- EXERCISE DESCRIPTION
Copy out the lines below that hold the word "return".
=== Section Start ===
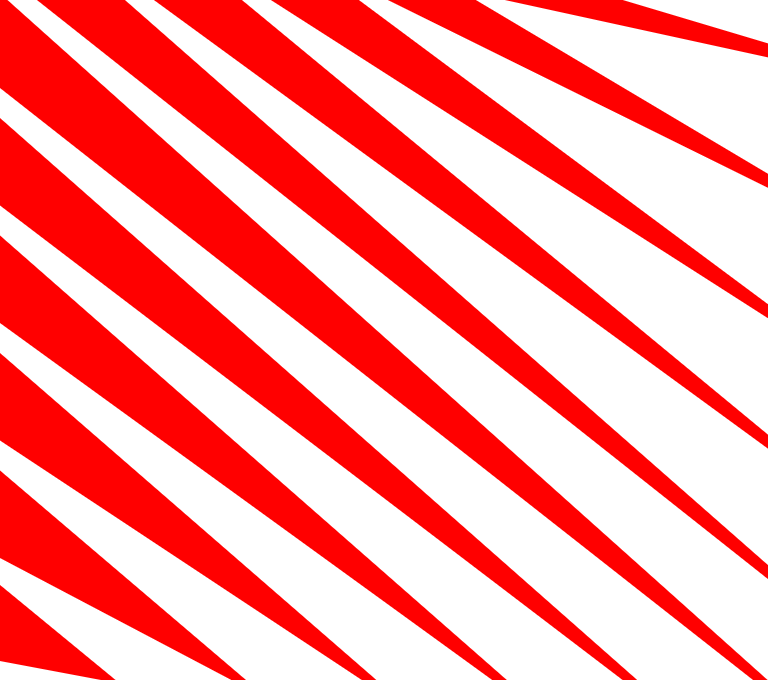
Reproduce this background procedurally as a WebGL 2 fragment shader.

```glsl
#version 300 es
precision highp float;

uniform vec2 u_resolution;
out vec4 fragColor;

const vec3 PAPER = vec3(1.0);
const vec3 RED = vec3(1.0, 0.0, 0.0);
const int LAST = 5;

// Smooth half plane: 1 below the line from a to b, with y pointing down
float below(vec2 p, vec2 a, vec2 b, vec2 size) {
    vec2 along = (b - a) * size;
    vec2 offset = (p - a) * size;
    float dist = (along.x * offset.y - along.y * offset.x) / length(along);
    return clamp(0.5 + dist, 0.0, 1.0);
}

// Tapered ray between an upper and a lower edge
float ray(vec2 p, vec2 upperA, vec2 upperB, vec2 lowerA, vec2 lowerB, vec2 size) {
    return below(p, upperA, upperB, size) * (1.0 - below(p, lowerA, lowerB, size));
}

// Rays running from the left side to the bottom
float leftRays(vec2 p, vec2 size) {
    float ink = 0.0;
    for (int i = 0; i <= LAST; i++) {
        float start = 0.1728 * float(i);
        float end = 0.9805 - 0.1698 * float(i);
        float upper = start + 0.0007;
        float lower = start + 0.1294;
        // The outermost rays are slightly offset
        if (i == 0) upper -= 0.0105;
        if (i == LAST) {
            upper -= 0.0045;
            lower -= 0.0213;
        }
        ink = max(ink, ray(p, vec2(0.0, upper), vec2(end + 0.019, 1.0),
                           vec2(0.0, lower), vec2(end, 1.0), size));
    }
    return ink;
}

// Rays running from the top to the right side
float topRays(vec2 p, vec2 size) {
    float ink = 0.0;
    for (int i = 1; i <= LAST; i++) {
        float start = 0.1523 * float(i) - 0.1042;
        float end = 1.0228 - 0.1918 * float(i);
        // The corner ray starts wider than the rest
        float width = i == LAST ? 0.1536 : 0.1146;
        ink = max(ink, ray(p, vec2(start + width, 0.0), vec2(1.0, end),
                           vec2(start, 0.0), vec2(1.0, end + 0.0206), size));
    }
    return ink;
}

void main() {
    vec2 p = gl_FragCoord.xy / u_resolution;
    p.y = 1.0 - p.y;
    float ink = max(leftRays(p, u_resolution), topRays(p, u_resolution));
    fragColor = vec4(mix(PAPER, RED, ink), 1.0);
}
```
=== Section End ===
- YOUR SOLUTION
    return clamp(0.5 + dist, 0.0, 1.0);
    return below(p, upperA, upperB, size) * (1.0 - below(p, lowerA, lowerB, size));
    return ink;
    return ink;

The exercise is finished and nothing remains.